Martin Ott

Parked the murdered-out skeleton
         of his automatic car in the front 
                  yard on cinderblocks, the disembodied
         computer voice in countdown mode,
the number of times we throttled our love.

In the gated complex, a delivery drone
         dropped a package on the doorstep,
                  bottled water from the last glacier,
         models scattering beside a pool,
empty except for your scattered things,

heated with spent and bent titanium rods,
         tsunami-irradiated and sizzling backdrop
                  for selfies, mojito in the foreground,
         recreational vehicle rocking behind,
all the voices reminding me of you.

Electronic cigarettes twirled in Gatsby’s
         fingers, uninvited guests unimpressed
                  with tiny phalluses, breathless and deathless, 
         no way to connect the clouds with the sky,
two people on other sides of the parapet.

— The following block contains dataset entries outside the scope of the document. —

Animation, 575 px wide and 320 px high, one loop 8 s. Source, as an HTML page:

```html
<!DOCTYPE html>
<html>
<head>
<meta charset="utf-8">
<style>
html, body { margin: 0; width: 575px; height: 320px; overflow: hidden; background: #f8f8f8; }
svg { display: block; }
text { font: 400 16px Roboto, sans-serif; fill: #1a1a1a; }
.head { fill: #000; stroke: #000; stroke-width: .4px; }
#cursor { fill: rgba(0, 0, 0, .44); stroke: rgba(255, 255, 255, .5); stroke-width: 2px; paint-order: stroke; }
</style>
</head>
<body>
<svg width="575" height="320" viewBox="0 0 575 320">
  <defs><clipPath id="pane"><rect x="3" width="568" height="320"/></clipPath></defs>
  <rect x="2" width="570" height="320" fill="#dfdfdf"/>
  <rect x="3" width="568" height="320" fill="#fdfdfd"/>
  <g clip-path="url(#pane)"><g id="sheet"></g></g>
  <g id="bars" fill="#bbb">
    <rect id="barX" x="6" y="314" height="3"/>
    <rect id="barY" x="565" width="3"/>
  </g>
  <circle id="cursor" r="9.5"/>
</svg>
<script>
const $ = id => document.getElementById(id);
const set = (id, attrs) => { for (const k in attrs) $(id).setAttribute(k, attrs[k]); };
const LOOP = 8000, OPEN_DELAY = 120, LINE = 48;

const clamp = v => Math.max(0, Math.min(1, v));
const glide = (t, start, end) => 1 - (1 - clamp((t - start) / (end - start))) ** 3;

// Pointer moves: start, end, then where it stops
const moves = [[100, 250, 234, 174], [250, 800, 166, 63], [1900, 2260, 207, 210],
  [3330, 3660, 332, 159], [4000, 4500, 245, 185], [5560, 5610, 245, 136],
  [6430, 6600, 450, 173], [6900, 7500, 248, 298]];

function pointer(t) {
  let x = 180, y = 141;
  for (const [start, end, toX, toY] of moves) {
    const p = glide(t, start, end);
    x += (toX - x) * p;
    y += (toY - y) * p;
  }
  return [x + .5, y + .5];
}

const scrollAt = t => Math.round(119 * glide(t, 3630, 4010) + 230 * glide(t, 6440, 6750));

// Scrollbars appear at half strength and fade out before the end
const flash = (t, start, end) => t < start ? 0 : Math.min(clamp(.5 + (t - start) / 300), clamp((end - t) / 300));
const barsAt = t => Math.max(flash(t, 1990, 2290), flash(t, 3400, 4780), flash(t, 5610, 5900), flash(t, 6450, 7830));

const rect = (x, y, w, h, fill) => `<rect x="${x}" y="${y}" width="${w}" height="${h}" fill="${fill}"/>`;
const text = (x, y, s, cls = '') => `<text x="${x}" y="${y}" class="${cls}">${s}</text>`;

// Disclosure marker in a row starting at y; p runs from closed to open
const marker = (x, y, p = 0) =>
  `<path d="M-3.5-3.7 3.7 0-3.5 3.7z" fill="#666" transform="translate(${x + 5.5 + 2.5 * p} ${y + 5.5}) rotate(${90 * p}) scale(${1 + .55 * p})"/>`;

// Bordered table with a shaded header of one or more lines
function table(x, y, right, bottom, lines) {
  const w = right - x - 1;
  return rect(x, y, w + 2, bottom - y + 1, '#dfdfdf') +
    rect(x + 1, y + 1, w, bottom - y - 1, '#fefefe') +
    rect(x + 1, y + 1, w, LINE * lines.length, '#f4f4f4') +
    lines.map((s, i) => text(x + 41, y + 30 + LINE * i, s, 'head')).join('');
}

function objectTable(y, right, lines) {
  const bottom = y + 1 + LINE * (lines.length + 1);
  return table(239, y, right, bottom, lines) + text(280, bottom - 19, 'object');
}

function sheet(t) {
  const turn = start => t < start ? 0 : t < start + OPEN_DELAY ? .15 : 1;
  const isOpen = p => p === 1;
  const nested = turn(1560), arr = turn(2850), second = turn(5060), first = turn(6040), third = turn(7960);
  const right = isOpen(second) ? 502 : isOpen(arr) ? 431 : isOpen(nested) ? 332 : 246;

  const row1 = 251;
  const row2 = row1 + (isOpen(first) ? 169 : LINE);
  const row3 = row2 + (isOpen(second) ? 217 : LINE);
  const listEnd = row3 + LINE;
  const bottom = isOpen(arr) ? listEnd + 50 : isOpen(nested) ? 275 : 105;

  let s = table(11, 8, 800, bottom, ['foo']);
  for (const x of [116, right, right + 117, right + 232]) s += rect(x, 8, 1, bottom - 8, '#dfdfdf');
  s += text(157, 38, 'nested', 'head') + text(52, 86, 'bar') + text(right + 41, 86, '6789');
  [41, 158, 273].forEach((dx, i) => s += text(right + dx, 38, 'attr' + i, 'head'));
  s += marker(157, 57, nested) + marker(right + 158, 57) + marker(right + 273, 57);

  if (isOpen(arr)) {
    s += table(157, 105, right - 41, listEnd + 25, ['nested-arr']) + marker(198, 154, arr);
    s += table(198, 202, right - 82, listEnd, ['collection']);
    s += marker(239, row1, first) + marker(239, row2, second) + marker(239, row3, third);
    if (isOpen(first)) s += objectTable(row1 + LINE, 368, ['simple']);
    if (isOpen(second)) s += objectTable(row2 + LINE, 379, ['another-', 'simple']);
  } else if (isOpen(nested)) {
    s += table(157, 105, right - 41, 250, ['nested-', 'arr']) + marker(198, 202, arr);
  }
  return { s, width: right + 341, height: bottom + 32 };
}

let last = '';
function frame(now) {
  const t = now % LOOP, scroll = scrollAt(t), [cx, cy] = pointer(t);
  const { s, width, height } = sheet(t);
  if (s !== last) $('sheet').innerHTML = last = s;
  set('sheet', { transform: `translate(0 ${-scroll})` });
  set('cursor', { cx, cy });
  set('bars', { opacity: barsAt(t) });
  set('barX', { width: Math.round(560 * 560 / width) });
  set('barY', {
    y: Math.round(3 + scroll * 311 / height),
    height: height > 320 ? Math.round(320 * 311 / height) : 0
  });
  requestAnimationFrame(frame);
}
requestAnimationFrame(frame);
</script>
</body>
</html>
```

The partygoers set the host ablaze,
          on the final ticks with ash billowing
                    from the bowl of the desert city, 
         with a dizziness resembling snow,
a readiness to become the rain.